Data excerpts:
========================================

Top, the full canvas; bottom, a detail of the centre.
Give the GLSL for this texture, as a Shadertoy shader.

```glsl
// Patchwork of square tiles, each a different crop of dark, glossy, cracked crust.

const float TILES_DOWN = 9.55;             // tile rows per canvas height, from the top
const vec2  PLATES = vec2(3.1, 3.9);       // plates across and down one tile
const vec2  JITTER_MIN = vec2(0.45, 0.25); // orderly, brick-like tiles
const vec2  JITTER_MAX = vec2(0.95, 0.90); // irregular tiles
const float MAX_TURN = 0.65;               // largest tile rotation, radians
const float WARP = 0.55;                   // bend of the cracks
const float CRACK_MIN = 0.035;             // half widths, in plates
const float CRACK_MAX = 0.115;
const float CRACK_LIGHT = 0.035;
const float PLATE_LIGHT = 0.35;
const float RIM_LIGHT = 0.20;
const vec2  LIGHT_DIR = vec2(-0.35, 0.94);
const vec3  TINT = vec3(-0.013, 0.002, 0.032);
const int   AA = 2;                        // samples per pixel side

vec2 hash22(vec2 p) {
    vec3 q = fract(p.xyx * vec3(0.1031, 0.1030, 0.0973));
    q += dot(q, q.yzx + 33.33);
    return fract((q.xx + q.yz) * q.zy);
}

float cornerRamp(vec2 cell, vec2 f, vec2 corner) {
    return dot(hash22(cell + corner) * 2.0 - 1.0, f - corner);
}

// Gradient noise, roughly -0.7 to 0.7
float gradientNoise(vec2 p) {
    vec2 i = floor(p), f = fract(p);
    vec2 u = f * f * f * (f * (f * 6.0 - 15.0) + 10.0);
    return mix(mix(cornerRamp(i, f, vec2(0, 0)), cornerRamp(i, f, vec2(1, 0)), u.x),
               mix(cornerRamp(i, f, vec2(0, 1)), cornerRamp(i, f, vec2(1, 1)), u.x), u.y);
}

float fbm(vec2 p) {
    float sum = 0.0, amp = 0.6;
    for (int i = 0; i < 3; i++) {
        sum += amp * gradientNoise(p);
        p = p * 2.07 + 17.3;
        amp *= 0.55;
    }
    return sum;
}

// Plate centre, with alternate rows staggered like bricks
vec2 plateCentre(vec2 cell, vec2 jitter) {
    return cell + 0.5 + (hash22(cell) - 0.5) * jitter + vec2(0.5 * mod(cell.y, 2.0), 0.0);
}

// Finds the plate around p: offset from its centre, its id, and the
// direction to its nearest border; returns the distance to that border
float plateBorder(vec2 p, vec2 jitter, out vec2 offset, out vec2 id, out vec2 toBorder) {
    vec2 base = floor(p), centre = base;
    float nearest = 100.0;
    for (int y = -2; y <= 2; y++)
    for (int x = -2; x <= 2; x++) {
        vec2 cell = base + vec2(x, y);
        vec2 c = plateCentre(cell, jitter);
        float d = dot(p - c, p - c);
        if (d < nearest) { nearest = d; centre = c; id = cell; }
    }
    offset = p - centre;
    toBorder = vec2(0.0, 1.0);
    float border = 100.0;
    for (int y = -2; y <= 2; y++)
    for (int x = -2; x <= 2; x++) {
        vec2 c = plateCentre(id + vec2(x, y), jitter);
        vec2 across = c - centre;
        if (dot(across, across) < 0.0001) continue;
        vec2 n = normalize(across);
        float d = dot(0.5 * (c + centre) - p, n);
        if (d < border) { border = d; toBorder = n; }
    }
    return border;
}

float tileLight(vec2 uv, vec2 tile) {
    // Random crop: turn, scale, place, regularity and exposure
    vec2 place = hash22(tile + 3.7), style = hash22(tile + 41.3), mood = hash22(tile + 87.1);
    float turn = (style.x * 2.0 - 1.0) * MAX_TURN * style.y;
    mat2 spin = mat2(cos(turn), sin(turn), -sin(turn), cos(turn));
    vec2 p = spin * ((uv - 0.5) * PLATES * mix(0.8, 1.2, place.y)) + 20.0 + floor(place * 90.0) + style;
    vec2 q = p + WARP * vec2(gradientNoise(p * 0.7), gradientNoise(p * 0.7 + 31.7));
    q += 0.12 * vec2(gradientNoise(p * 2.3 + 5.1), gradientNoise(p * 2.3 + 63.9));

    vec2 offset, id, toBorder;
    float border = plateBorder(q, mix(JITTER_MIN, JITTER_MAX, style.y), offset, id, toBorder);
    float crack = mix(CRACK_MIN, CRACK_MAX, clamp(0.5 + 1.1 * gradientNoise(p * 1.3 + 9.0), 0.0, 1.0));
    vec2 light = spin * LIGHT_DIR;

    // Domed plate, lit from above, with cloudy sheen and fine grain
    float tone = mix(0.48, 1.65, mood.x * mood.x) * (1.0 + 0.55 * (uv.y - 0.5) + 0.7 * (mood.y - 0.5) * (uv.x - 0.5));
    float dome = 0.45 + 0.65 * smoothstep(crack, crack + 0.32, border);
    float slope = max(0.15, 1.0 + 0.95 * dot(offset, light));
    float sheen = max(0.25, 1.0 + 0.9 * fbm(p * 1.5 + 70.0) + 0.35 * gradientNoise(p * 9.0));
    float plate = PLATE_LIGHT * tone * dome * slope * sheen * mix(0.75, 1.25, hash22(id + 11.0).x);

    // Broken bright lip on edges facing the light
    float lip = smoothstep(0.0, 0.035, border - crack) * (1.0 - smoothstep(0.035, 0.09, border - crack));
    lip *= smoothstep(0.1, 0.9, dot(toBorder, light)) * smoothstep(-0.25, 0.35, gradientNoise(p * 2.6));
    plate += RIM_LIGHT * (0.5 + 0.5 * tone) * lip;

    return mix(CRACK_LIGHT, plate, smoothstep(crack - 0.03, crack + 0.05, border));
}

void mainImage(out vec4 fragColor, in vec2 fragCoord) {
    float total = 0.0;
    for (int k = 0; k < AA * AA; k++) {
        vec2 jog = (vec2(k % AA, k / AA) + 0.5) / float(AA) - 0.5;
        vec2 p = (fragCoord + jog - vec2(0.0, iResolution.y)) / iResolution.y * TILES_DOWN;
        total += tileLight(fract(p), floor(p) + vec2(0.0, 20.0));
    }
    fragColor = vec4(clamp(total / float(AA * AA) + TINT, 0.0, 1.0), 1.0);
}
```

========================================

Could you copy each line above word for word?

Top, the full canvas; bottom, a detail of the centre.
Give the GLSL for this texture, as a Shadertoy shader.

```glsl
// Patchwork of square tiles, each a different crop of dark, glossy, cracked crust.

const float TILES_DOWN = 9.55;             // tile rows per canvas height, from the top
const vec2  PLATES = vec2(3.1, 3.9);       // plates across and down one tile
const vec2  JITTER_MIN = vec2(0.45, 0.25); // orderly, brick-like tiles
const vec2  JITTER_MAX = vec2(0.95, 0.90); // irregular tiles
const float MAX_TURN = 0.65;               // largest tile rotation, radians
const float WARP = 0.55;                   // bend of the cracks
const float CRACK_MIN = 0.035;             // half widths, in plates
const float CRACK_MAX = 0.115;
const float CRACK_LIGHT = 0.035;
const float PLATE_LIGHT = 0.35;
const float RIM_LIGHT = 0.20;
const vec2  LIGHT_DIR = vec2(-0.35, 0.94);
const vec3  TINT = vec3(-0.013, 0.002, 0.032);
const int   AA = 2;                        // samples per pixel side

vec2 hash22(vec2 p) {
    vec3 q = fract(p.xyx * vec3(0.1031, 0.1030, 0.0973));
    q += dot(q, q.yzx + 33.33);
    return fract((q.xx + q.yz) * q.zy);
}

float cornerRamp(vec2 cell, vec2 f, vec2 corner) {
    return dot(hash22(cell + corner) * 2.0 - 1.0, f - corner);
}

// Gradient noise, roughly -0.7 to 0.7
float gradientNoise(vec2 p) {
    vec2 i = floor(p), f = fract(p);
    vec2 u = f * f * f * (f * (f * 6.0 - 15.0) + 10.0);
    return mix(mix(cornerRamp(i, f, vec2(0, 0)), cornerRamp(i, f, vec2(1, 0)), u.x),
               mix(cornerRamp(i, f, vec2(0, 1)), cornerRamp(i, f, vec2(1, 1)), u.x), u.y);
}

float fbm(vec2 p) {
    float sum = 0.0, amp = 0.6;
    for (int i = 0; i < 3; i++) {
        sum += amp * gradientNoise(p);
        p = p * 2.07 + 17.3;
        amp *= 0.55;
    }
    return sum;
}

// Plate centre, with alternate rows staggered like bricks
vec2 plateCentre(vec2 cell, vec2 jitter) {
    return cell + 0.5 + (hash22(cell) - 0.5) * jitter + vec2(0.5 * mod(cell.y, 2.0), 0.0);
}

// Finds the plate around p: offset from its centre, its id, and the
// direction to its nearest border; returns the distance to that border
float plateBorder(vec2 p, vec2 jitter, out vec2 offset, out vec2 id, out vec2 toBorder) {
    vec2 base = floor(p), centre = base;
    float nearest = 100.0;
    for (int y = -2; y <= 2; y++)
    for (int x = -2; x <= 2; x++) {
        vec2 cell = base + vec2(x, y);
        vec2 c = plateCentre(cell, jitter);
        float d = dot(p - c, p - c);
        if (d < nearest) { nearest = d; centre = c; id = cell; }
    }
    offset = p - centre;
    toBorder = vec2(0.0, 1.0);
    float border = 100.0;
    for (int y = -2; y <= 2; y++)
    for (int x = -2; x <= 2; x++) {
        vec2 c = plateCentre(id + vec2(x, y), jitter);
        vec2 across = c - centre;
        if (dot(across, across) < 0.0001) continue;
        vec2 n = normalize(across);
        float d = dot(0.5 * (c + centre) - p, n);
        if (d < border) { border = d; toBorder = n; }
    }
    return border;
}

float tileLight(vec2 uv, vec2 tile) {
    // Random crop: turn, scale, place, regularity and exposure
    vec2 place = hash22(tile + 3.7), style = hash22(tile + 41.3), mood = hash22(tile + 87.1);
    float turn = (style.x * 2.0 - 1.0) * MAX_TURN * style.y;
    mat2 spin = mat2(cos(turn), sin(turn), -sin(turn), cos(turn));
    vec2 p = spin * ((uv - 0.5) * PLATES * mix(0.8, 1.2, place.y)) + 20.0 + floor(place * 90.0) + style;
    vec2 q = p + WARP * vec2(gradientNoise(p * 0.7), gradientNoise(p * 0.7 + 31.7));
    q += 0.12 * vec2(gradientNoise(p * 2.3 + 5.1), gradientNoise(p * 2.3 + 63.9));

    vec2 offset, id, toBorder;
    float border = plateBorder(q, mix(JITTER_MIN, JITTER_MAX, style.y), offset, id, toBorder);
    float crack = mix(CRACK_MIN, CRACK_MAX, clamp(0.5 + 1.1 * gradientNoise(p * 1.3 + 9.0), 0.0, 1.0));
    vec2 light = spin * LIGHT_DIR;

    // Domed plate, lit from above, with cloudy sheen and fine grain
    float tone = mix(0.48, 1.65, mood.x * mood.x) * (1.0 + 0.55 * (uv.y - 0.5) + 0.7 * (mood.y - 0.5) * (uv.x - 0.5));
    float dome = 0.45 + 0.65 * smoothstep(crack, crack + 0.32, border);
    float slope = max(0.15, 1.0 + 0.95 * dot(offset, light));
    float sheen = max(0.25, 1.0 + 0.9 * fbm(p * 1.5 + 70.0) + 0.35 * gradientNoise(p * 9.0));
    float plate = PLATE_LIGHT * tone * dome * slope * sheen * mix(0.75, 1.25, hash22(id + 11.0).x);

    // Broken bright lip on edges facing the light
    float lip = smoothstep(0.0, 0.035, border - crack) * (1.0 - smoothstep(0.035, 0.09, border - crack));
    lip *= smoothstep(0.1, 0.9, dot(toBorder, light)) * smoothstep(-0.25, 0.35, gradientNoise(p * 2.6));
    plate += RIM_LIGHT * (0.5 + 0.5 * tone) * lip;

    return mix(CRACK_LIGHT, plate, smoothstep(crack - 0.03, crack + 0.05, border));
}

void mainImage(out vec4 fragColor, in vec2 fragCoord) {
    float total = 0.0;
    for (int k = 0; k < AA * AA; k++) {
        vec2 jog = (vec2(k % AA, k / AA) + 0.5) / float(AA) - 0.5;
        vec2 p = (fragCoord + jog - vec2(0.0, iResolution.y)) / iResolution.y * TILES_DOWN;
        total += tileLight(fract(p), floor(p) + vec2(0.0, 20.0));
    }
    fragColor = vec4(clamp(total / float(AA * AA) + TINT, 0.0, 1.0), 1.0);
}
```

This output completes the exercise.